Sit. I elicit song. No local. A colon-gnostic ileitis.- Ray N. Franklin, 22:16 23 Jun 2020
It all started with gnostic, an unlikely word for a palindrome. That lead to a call for music: “elicit song gnostic ile.” Next up, ileitis, an inflammation of the ileum. “Sit. I elicit song. Gnostic ileitis.” Interesting, but not compelling. Tried colon next: colon no-loc. With the intestinal theme, local anesthetic seemed possible. I stopped there. Something about colon-gnostic just sounds right.
I’ve had a lifelong interest in English and writing, which I maintained throughout my engineering career. My computer language skills and open-source word lists made the Palindromedary possible, along with a sense of how to apply technology to the task of composing a palindrome. Drawing on my web development experience since 2002, a website seemed the natural choice for first publication.

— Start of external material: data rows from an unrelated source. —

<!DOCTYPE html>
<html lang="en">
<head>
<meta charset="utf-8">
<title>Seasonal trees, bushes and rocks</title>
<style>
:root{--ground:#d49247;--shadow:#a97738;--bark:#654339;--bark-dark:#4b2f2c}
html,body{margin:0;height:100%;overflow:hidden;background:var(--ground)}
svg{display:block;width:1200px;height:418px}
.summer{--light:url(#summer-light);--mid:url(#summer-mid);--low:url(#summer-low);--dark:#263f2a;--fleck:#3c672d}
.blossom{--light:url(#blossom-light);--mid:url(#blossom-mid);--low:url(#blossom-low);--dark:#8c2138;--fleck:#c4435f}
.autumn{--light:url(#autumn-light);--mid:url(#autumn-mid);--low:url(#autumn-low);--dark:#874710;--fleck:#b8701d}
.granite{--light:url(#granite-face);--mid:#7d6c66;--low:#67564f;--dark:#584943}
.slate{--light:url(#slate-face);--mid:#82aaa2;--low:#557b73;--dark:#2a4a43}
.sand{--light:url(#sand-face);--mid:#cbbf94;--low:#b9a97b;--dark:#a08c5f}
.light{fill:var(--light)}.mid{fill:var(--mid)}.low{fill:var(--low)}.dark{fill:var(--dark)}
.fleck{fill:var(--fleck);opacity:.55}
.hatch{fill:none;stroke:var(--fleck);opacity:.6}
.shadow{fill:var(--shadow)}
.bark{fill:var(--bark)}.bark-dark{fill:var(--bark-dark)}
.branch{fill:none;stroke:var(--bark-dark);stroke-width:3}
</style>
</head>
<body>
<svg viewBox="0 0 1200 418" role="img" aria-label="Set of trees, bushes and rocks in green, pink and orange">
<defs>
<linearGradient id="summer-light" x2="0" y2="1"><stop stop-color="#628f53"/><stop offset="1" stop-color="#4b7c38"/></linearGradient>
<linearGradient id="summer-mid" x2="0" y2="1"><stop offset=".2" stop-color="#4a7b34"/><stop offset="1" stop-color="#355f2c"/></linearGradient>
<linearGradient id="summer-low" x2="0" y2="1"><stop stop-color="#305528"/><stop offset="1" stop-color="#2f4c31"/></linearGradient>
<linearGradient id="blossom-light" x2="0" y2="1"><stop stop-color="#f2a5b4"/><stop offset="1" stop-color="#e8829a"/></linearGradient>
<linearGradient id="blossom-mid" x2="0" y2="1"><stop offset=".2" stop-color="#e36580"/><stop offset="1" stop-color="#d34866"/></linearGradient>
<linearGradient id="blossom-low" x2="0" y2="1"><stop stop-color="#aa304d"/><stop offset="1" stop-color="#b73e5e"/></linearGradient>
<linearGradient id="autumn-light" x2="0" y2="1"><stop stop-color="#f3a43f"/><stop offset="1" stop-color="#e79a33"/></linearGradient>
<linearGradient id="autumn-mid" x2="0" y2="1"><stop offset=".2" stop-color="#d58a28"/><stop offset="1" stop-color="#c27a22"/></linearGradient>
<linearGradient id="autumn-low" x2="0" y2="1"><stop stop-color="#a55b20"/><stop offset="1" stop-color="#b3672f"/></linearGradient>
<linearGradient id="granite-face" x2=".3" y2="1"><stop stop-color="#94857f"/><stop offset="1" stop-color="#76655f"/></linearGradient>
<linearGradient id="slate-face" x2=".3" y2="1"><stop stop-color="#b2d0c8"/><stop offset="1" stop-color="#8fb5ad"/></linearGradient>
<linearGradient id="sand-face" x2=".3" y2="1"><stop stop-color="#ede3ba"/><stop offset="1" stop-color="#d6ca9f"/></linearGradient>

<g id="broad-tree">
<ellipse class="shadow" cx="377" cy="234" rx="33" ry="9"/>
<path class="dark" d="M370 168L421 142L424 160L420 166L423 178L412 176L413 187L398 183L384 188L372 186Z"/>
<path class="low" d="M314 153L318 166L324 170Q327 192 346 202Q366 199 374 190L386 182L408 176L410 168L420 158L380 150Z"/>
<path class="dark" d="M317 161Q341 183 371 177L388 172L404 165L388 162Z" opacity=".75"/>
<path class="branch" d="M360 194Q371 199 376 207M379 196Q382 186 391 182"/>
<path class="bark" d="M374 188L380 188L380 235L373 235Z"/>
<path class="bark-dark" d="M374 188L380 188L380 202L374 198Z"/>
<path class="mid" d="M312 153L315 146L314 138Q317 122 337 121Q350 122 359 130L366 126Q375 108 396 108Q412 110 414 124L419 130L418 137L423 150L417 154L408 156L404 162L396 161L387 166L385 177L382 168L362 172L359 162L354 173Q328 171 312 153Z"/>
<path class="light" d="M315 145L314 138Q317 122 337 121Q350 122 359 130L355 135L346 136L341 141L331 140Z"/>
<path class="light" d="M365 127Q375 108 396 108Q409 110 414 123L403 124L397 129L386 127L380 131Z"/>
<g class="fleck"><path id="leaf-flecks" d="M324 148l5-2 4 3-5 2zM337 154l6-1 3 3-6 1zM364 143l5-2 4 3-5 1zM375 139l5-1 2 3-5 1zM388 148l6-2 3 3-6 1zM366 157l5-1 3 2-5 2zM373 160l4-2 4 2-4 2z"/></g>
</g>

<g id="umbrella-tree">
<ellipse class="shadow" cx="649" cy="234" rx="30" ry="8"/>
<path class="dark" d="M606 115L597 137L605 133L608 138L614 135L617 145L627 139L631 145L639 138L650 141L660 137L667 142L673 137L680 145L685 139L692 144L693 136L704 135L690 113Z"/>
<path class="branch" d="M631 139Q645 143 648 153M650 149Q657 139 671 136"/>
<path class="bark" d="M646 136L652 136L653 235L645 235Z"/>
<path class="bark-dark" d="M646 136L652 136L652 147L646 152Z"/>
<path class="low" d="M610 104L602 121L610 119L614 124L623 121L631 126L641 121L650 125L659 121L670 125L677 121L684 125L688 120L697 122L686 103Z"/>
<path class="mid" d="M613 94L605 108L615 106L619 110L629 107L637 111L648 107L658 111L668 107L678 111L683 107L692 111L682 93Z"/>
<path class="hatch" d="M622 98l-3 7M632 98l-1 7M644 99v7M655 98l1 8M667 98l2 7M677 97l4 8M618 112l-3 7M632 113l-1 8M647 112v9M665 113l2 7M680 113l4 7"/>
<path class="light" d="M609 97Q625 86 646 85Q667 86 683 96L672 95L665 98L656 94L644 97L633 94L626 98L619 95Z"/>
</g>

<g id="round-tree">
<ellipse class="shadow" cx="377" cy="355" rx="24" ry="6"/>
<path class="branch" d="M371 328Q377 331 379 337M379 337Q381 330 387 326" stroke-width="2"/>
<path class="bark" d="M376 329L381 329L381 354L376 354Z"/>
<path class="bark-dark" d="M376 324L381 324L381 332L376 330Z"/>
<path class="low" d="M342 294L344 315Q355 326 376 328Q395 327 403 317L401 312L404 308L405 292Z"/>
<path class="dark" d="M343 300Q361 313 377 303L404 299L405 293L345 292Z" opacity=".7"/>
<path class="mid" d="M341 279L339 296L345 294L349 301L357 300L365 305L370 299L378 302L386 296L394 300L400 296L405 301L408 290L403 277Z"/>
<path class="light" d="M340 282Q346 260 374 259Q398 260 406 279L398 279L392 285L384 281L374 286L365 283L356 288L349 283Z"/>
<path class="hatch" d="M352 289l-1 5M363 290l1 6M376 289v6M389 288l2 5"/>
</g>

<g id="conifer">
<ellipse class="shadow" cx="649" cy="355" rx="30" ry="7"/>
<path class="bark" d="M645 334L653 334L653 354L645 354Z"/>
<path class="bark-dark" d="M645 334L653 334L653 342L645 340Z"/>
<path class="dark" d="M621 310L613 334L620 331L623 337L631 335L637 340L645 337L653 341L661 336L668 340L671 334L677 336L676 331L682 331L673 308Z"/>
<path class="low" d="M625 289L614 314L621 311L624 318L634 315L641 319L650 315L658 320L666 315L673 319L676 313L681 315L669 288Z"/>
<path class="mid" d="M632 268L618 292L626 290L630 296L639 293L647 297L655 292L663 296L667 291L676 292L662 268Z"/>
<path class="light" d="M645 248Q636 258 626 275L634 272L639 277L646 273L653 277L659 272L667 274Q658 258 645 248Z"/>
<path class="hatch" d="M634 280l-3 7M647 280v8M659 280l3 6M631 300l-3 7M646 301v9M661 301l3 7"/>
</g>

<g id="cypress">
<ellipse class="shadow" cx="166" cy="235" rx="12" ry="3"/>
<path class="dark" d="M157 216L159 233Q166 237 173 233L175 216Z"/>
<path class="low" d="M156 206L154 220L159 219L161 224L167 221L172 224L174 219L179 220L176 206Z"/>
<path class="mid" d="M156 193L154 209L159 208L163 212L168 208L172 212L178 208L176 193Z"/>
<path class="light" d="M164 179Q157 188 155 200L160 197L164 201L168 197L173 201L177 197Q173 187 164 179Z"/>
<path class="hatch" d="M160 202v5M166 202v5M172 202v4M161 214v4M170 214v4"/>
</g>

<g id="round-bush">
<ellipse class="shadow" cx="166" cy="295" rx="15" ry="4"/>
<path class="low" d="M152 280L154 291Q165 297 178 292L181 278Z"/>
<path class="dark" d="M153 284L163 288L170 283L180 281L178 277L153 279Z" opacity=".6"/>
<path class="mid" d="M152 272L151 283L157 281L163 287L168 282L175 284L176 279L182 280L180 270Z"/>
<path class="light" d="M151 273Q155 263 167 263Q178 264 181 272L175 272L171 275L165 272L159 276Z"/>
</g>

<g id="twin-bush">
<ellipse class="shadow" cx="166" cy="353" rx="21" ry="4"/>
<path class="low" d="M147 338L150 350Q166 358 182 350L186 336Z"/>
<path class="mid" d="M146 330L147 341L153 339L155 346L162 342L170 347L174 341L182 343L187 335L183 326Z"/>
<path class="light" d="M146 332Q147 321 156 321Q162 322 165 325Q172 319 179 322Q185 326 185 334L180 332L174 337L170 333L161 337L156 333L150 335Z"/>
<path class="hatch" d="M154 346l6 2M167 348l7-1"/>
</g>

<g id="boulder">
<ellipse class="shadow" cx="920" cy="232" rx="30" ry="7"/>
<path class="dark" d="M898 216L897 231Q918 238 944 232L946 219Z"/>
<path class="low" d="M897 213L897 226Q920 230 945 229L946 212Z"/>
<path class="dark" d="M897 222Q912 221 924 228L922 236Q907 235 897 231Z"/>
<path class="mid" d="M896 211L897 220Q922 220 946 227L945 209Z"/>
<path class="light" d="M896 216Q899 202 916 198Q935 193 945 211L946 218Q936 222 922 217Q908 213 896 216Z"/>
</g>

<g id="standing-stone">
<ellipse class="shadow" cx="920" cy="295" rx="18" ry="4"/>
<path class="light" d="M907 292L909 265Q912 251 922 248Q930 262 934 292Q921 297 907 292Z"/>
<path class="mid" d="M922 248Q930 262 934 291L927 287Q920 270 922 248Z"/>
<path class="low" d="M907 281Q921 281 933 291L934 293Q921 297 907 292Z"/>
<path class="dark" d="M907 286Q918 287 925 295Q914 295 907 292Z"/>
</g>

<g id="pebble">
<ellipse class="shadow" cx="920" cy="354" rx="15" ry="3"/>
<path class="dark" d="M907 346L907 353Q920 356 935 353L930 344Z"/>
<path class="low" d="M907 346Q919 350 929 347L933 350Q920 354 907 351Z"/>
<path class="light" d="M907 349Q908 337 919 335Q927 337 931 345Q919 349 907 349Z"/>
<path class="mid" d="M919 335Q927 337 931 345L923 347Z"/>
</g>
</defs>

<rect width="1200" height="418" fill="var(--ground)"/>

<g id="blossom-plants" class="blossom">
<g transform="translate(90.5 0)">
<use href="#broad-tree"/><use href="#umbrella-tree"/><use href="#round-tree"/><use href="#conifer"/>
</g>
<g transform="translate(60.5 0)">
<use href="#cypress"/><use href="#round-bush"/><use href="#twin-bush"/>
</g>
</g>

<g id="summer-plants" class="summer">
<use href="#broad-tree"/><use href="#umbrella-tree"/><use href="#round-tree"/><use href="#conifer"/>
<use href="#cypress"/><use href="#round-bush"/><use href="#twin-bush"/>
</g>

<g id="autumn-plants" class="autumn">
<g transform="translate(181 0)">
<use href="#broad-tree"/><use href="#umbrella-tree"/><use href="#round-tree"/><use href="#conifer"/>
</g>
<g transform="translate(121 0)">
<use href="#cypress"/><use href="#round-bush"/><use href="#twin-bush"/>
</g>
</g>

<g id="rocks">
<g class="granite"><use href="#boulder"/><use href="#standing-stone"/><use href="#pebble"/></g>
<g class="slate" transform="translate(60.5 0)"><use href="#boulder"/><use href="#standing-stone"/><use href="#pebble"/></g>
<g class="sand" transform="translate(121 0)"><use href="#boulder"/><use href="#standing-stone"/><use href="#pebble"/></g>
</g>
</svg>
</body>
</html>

Have you ever tried to compose a palindrome? It can be hard unless you happen to be a stable genius. I’m no genius and I failed to ever write an original palindrome, until I created Franklin’s Palindromedary. I did it to help my underperforming brain. And it worked! The computer did the hard work, and I just supplied a little creativity. I’m sure you are more creative than me and that the Palindromedary will work for you. Give it a try today. Check out our educational videos and articles.
Memberships are FREE. I’m grateful for your interest.